With the recent heat wave entering Karachi, along with the shortage of water supply and the increase in electricity load shedding, Karachiites are witnessing the hottest summers ever.
Anybody can suffer from a heat stroke, but the people most prone to it in this weather are kids, senior citizens, pregnant women and people with existing medical conditions.
A person suffering from a heat stroke should be rushed to the hospital immediately. In order to diagnose, here are some of the identifiers displayed by someone suffering from a heat stroke.
Symptoms of a Heatstroke
- Very High Blood pressure
- Red, hot and dry skin (Without sweat)

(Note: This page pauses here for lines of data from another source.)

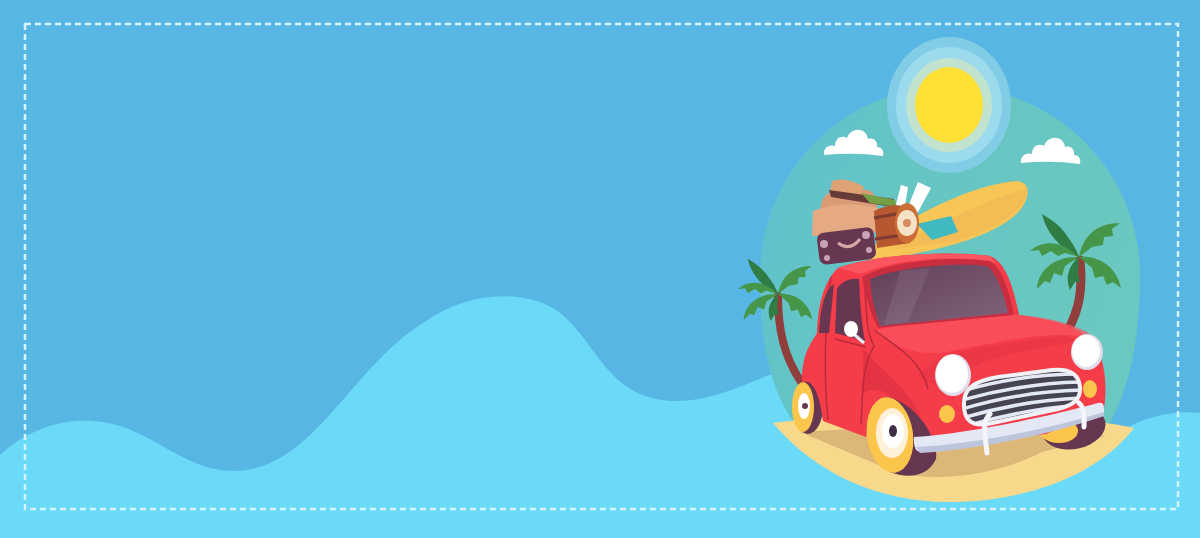
<!DOCTYPE html>
<html lang="en">
<head>
<meta charset="utf-8">
<title>Summer road trip banner</title>
<style>
:root{--sky:#58b6e4;--wave:#6bdaf8;--lagoon:#65c5c3;--sand:#f8d98c;--sand-shade:#dcb878;--red:#f53c49;--red-dark:#d92f40;--red-light:#fb5660;--glass:#71506a;--plum:#673650;--leaf:#46964a;--leaf-dark:#2f7d45;--trunk:#913f3c;--yellow:#ffe034;--amber:#fcc64d;--chrome:#e4e8f5;--white:#fff}
*{box-sizing:border-box}
html,body{margin:0;overflow:hidden}
.banner{position:relative;width:1200px;height:538px;overflow:hidden;background:var(--sky)}
.banner svg{position:absolute;inset:0;display:block}
.stitch{fill:none;stroke:#d5f3fc;stroke-width:2.5;stroke-dasharray:6 4}
.wave{fill:var(--wave)}
.sand{fill:var(--sand)}
.shade{fill:var(--sand-shade)}
.white{fill:var(--white)}
.leaf{fill:var(--leaf)}
.leaf-dark{fill:var(--leaf-dark)}
.trunk{fill:none;stroke:var(--trunk);stroke-linecap:round}
.red{fill:var(--red)}
.red-dark{fill:var(--red-dark)}
.red-light{fill:var(--red-light)}
.glass{fill:var(--glass)}
.plum{fill:var(--plum)}
.amber{fill:var(--amber)}
.chrome{fill:var(--chrome)}
.seam{fill:none;stroke:#b92a3d;stroke-width:1.5}
.slat{fill:none;stroke:var(--chrome);stroke-width:3.5}
</style>
</head>
<body>
<main class="banner">
<svg width="1200" height="538" viewBox="0 0 1200 538" role="img" aria-label="Red car loaded with luggage and a surfboard on a sunny palm beach">
<defs>
<linearGradient id="lagoon-fade" x1="0" x2="1" y1="0" y2="0.3"><stop offset="0" stop-color="#5fc0d0"/><stop offset=".4" stop-color="#65c5c3"/><stop offset="1" stop-color="#6ac8c0"/></linearGradient>
<linearGradient id="windshield-tint" x1="0" y1="0" x2="1" y2="1"><stop offset="0" stop-color="#623f58"/><stop offset="1" stop-color="#80647c"/></linearGradient>
<clipPath id="grille-shape"><path d="M964 405C963 388 975 381 998 377L1052 370C1072 368 1079 376 1080 387C1081 399 1074 405 1058 409L988 424C970 427 964 418 964 405Z"/></clipPath>
<g id="cloud"><path d="M0 27C-1 20 5 16 11 18C11 10 18 7 23 10C27-1 42-1 44 11C50 9 54 14 53 19C58 19 60 23 59 28Q30 24 0 27Z"/></g>
<g id="palm-crown">
<path class="leaf-dark" d="M0 0C-9-13-9-27-37-43C-33-25-20-9 0 0Z"/>
<path class="leaf" d="M0 0C-17-16-35-18-49-6L-40-7L-37-1L-28-6L-21-1L-14-4Z"/>
<path class="leaf" d="M0 0C-23-1-41 12-42 32L-34 24L-29 26L-25 16L-17 19L-14 9Z"/>
<path class="leaf" d="M0 0C4-21 18-34 41-34L33-28L34-21L25-20L24-12L13-10Z"/>
<path class="leaf" d="M0 0C18-2 37 8 42 31L34 25L28 28L24 19L16 21L13 11Z"/>
<path class="leaf-dark" d="M0 0C-11 9-14 21-9 33L-4 25L1 25L-1 16Z"/>
<path class="leaf-dark" d="M0 0C-4-11-10-21-25-33C-13-15-9-6 0 0Z"/>
</g>
</defs>

<g id="waves">
<path class="wave" d="M0 455C28 429 62 419 92 421C150 424 180 471 234 471C314 470 350 367 426 321C468 291 528 288 560 313C597 342 607 398 672 401C712 402 744 384 772 374L820 425L1122 430C1148 416 1174 410 1200 413V538H0Z"/>
</g>

<g id="lagoon">
<path d="M796 426C768 386 760 340 760 276A190 190 0 0 1 1140 276C1140 340 1129 390 1108 426Z" fill="url(#lagoon-fade)"/>
</g>

<g id="sun">
<ellipse cx="949" cy="105" rx="62" ry="68" fill="#82cde6"/>
<ellipse cx="949" cy="105" rx="53" ry="58" fill="#9cdaee"/>
<ellipse cx="949" cy="105" rx="43" ry="47" fill="#c2e4cf"/>
<ellipse cx="949" cy="105" rx="34" ry="38" fill="#ffe034"/>
</g>

<g id="clouds" class="white">
<use href="#cloud" x="824" y="128"/>
<use href="#cloud" x="1021" y="136"/>
</g>

<g id="palms">
<path class="trunk" stroke-width="8" d="M778 296C778 330 784 356 801 382"/>
<use href="#palm-crown" transform="translate(778 294) scale(.82)"/>
<path class="trunk" stroke-width="9" d="M1080 260C1083 290 1079 310 1068 330"/>
<use href="#palm-crown" transform="translate(1079 257)"/>
</g>

<g id="beach">
<path class="sand" d="M773 423C828 414 1070 412 1134 428C1096 478 1020 502 950 502C876 502 814 472 773 423Z"/>
<path class="shade" d="M800 432L900 474C945 482 1000 474 1042 452L1106 436L1000 420Z"/>
</g>

<g id="surfboard">
<path d="M868 252C896 222 965 188 1008 182C1025 179 1031 186 1026 200C1015 229 956 248 890 258C874 261 862 260 868 252Z" fill="#f8c557"/>
<path d="M890 250C930 226 985 201 1027 188C1028 209 999 228 956 241Z" fill="#efb453" opacity=".5"/>
<path d="M917 224L951 216L958 232L932 240Z" fill="#41b9c1"/>
</g>

<g id="luggage">
<path class="white" d="M894 212L901 185L908 187L904 212ZM906 212L918 182L931 188L918 212Z"/>
<path d="M821 205Q824 190 839 191L868 190Q877 193 877 209V232L817 236Z" fill="#d99a76"/>
<path d="M832 181Q846 176 864 187L860 197L830 193Z" fill="#dfa275"/>
<path d="M829 190L894 199L892 207L831 197Z" fill="#663b38"/>
<path d="M861 193L895 200L897 207L870 203Z" fill="#759f45"/>
<path d="M813 211Q843 199 878 208L876 230L812 236Z" fill="#e5aa83"/>
<rect class="plum" x="818" y="230" width="57" height="32" rx="7" transform="rotate(-7 846 246)"/>
<path d="M838 243Q850 252 860 239" fill="none" stroke="#d8a7a6" stroke-width="3"/>
<g fill="#c9a2b5"><circle cx="824" cy="244" r="4"/><circle cx="866" cy="235" r="4"/><circle cx="827" cy="258" r="3"/><circle cx="869" cy="250" r="3"/></g>
<path d="M874 211Q891 202 910 207V243L877 248Z" fill="#b6572f"/>
<path d="M874 218L901 213M875 239L904 235" stroke="#7e3930" stroke-width="3"/>
<ellipse cx="907" cy="223" rx="12" ry="20" fill="#cd6e36"/>
<ellipse cx="907" cy="223" rx="10" ry="13" fill="#f6e2c6"/>
<circle cx="907" cy="223" r="4" fill="#d88d61"/>
</g>

<g id="car">
<g id="far-wheels">
<ellipse class="plum" cx="1074" cy="428" rx="32" ry="21" transform="rotate(-12 1074 428)"/>
<ellipse class="amber" cx="1059" cy="431" rx="19" ry="12"/>
<ellipse class="plum" cx="808" cy="406" rx="15" ry="28"/>
</g>
<g id="body">
<path class="red" d="M802 382C802 354 810 345 817 333C818 302 825 280 838 268C873 255 945 250 990 256C1005 262 1013 284 1019 315C1063 320 1093 333 1100 354C1107 376 1106 395 1104 408L1046 434L922 446C906 404 875 390 866 437L823 421C820 397 814 378 802 382Z"/>
<path class="red-light" d="M838 268C873 255 945 250 990 256L996 263C949 253 889 261 861 274Z"/>
<path class="red-dark" d="M863 348C879 369 904 384 919 412L925 441L911 447C909 407 884 380 863 393Z" opacity=".6"/>
<path class="red-light" d="M874 331C920 318 981 311 1019 315C1062 319 1086 329 1096 339C1061 329 1005 340 947 352C914 357 891 344 874 331Z" opacity=".7"/>
<path class="red-dark" d="M918 376C938 345 1004 347 1064 335L1078 341C1020 353 977 358 963 375L950 394Z" opacity=".35"/>
<path class="seam" d="M831 277C824 325 824 380 828 420M864 277C867 307 865 330 874 346C861 369 863 393 861 424M874 330C904 351 921 362 928 389M835 339L866 347"/>
</g>
<g id="windows">
<path d="M862 277C890 260 957 256 990 261C1002 268 1009 290 1014 315L878 328C870 314 866 296 862 277Z" fill="#c92e40"/>
<path d="M870 279C897 267 955 262 987 266C998 275 1004 295 1008 313L880 326C875 313 871 296 870 279Z" fill="url(#windshield-tint)"/>
<path class="white" d="M900 271L930 268L908 322L884 325Z" opacity=".08"/>
<path class="plum" d="M837 289C842 280 852 278 859 279C860 301 861 320 865 341L835 333Z"/>
<path class="plum" d="M829 288L834 284L829 333L819 333C820 313 823 298 829 288Z"/>
<path d="M848 329L864 343" stroke="#e4e8f5" stroke-width="3"/>
<ellipse class="white" cx="851" cy="329" rx="7" ry="8"/>
</g>
<g id="near-wheels">
<ellipse class="amber" cx="803" cy="407" rx="11" ry="25"/>
<ellipse class="white" cx="804" cy="406" rx="6" ry="13"/>
<circle class="plum" cx="805" cy="406" r="3"/>
<path class="plum" d="M884 397C913 399 939 437 936 459C928 477 907 479 890 472Z"/>
<ellipse class="amber" cx="890" cy="435" rx="23" ry="38" transform="rotate(-8 890 435)"/>
<ellipse cx="892" cy="433" rx="16" ry="25" fill="#fff1d8"/>
<ellipse class="white" cx="893" cy="431" rx="11" ry="17"/>
<ellipse cx="893" cy="431" rx="4" ry="6" fill="#402d46"/>
</g>
<g id="grille">
<g clip-path="url(#grille-shape)">
<rect x="960" y="366" width="122" height="62" fill="#464353"/>
<path class="slat" d="M962 391Q1020 374 1082 374M962 400Q1024 383 1082 382M962 409Q1024 391 1082 390M962 418Q1024 400 1082 398M966 426Q1024 409 1082 405"/>
</g>
<path d="M964 405C963 388 975 381 998 377L1052 370C1072 368 1079 376 1080 387C1081 399 1074 405 1058 409L988 424C970 427 964 418 964 405Z" fill="none" stroke="#f1f1f8" stroke-width="4"/>
</g>
<g id="lights">
<ellipse cx="953" cy="375" rx="18" ry="21" fill="#e1dce9"/>
<ellipse class="white" cx="952" cy="374" rx="16" ry="19"/>
<ellipse cx="1087" cy="352" rx="16" ry="18" fill="#e1dce9"/>
<ellipse class="white" cx="1086" cy="351" rx="14" ry="16"/>
<ellipse class="amber" cx="947" cy="414" rx="8" ry="9"/>
<ellipse class="amber" cx="1090" cy="389" rx="7" ry="9"/>
</g>
<g id="bumper">
<path class="chrome" d="M914 437C966 434 1046 417 1098 403Q1104 402 1104 408V415C1050 434 973 449 920 452Q913 451 914 437Z"/>
<path d="M916 447C974 444 1049 429 1104 412V416C1050 435 973 450 920 453Z" fill="#bdc5dc"/>
<path d="M990 414Q983 420 985 436L987 453M1079 403Q1085 407 1084 427" fill="none" stroke="#f5f5fc" stroke-width="5" stroke-linecap="round"/>
</g>
</g>

<rect class="stitch" x="25" y="24" width="1153" height="485"/>
</svg>
</main>
</body>
</html>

- A dry and swollen tongue
- Rapid pulse
- A throbbing headache
- Dizziness, confusion, and nausea
- Eventual unconsciousness

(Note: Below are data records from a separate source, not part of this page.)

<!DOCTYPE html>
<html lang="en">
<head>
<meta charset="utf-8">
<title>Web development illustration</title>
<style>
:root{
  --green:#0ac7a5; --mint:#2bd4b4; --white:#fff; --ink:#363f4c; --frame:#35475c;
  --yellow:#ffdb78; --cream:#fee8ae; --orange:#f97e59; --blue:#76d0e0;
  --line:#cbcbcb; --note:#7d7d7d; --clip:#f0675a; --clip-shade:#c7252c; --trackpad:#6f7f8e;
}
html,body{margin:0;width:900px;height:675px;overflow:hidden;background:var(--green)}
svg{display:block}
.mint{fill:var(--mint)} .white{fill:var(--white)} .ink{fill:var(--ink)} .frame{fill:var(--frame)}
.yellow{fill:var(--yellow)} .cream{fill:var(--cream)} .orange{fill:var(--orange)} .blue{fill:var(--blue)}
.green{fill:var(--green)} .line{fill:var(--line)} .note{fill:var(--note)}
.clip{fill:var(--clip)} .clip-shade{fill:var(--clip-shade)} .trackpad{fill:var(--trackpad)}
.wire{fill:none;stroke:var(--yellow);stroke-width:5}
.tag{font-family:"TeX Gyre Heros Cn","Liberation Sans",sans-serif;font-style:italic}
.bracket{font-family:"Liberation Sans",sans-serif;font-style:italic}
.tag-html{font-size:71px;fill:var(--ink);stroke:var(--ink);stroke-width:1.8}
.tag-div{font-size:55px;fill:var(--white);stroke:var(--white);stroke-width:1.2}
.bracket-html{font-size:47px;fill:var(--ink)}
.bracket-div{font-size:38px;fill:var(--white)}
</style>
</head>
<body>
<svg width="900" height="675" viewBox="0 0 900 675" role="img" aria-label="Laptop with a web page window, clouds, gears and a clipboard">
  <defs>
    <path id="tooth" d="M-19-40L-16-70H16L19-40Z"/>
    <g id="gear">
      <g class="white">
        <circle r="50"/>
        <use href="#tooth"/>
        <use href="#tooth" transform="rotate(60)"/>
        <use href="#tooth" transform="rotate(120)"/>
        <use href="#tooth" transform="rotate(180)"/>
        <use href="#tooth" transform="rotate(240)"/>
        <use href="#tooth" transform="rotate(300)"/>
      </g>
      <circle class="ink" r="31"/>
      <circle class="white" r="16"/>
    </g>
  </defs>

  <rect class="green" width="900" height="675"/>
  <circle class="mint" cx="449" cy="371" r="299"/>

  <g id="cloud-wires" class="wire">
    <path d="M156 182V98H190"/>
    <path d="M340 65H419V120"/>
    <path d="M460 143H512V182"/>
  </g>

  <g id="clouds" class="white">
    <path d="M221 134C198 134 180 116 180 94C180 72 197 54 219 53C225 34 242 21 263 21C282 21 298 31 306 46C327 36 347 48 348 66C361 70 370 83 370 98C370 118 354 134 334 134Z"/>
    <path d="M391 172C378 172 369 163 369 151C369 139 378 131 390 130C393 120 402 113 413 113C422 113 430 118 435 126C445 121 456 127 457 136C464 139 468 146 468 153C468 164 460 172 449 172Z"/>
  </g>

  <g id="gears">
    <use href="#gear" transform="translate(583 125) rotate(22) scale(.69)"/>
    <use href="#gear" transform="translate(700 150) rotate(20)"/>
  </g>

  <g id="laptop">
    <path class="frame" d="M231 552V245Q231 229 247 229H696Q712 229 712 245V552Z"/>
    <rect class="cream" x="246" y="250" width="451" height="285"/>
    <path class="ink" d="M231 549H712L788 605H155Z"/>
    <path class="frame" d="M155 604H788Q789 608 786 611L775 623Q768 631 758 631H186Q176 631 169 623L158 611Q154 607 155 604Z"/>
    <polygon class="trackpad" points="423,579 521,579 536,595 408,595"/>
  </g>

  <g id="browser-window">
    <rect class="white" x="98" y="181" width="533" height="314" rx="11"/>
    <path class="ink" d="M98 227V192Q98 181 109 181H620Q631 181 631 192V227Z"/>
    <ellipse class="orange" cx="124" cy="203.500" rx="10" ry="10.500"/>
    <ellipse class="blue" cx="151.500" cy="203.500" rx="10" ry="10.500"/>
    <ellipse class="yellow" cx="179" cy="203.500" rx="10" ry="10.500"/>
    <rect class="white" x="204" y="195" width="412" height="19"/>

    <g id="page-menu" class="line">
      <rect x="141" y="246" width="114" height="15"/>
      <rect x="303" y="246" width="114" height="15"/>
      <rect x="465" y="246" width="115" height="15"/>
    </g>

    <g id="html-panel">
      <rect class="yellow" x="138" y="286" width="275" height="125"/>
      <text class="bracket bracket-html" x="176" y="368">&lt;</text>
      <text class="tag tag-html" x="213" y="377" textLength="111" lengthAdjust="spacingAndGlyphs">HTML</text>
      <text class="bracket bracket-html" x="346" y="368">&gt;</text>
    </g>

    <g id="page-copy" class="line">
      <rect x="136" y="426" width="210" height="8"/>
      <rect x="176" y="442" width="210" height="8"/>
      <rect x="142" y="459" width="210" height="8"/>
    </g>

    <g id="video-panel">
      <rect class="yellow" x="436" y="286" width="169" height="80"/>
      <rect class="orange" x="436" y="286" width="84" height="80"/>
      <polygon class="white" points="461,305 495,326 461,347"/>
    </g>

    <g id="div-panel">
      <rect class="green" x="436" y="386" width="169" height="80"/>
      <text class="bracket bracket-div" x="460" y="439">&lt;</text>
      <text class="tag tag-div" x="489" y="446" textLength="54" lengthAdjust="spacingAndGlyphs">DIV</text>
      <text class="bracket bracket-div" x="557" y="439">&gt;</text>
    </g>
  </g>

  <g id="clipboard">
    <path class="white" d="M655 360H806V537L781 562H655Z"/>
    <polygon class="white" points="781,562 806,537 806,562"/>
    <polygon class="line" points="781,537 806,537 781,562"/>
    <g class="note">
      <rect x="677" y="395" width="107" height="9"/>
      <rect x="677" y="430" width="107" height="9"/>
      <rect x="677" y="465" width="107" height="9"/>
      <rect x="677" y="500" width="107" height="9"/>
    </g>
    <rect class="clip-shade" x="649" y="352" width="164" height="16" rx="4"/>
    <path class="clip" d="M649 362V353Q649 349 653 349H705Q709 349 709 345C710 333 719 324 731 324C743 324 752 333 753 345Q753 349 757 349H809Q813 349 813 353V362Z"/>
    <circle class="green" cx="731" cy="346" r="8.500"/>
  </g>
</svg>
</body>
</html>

With Army Camps being set up at different locations to help the citizens of Karachi, here is a list of things you can do to protect yourself and others from a heat stroke.
Ways to Prevent Heatstroke
- Make sure you dress yourself and your kids in “minimal, loose-fitting and lightweight clothing”
- Drink plenty of fluids
- Take regular showers more than once a day
- Keep the environment as cool as possible – keep curtains drawn and minimal light
- Be extra careful while administering any medicines since they may have certain harmful side effects (including causing dehydration)
- Never stay in a parked car or any confined space without proper ventilation
- Replace fatty foods with low-fat alternatives
- Keep out of the sun
- Avoid using any heat radiating devices such as hair straighteners and hair dryers
- Limit your physical exhaustion by limiting physical activity
- Try to stay away from kitchens and laundry rooms
However, if someone is already suffering from a heat stroke, make sure you follow the following steps while waiting for an ambulance
Emergency Steps for Heatstroke Patients
- Wet their skin with water or wrap it in wet a cloth after removing as much clothing from their body as possible or give them an ice bath
- Fan continuously
- Do not give the person fluids to drink
- Position an unconscious person on their side and clear their airway
- Apply ice packs to the patient’s armpits, groin, neck and back (These areas are rich with blood vessels and close to the skin so cooling them may reduce body temperature)
- Monitor their body temperature and continue cooling efforts until the body temperature drops below 38C.
(Note: poorly ventilated or confined areas, or engaging in vigorous physical activity in hot weather increases the risk of dehydration and heat strokes)
Ensure that you follow all the above-mentioned guidelines and tell others about it as well in order to protect yourself from the heat this summers.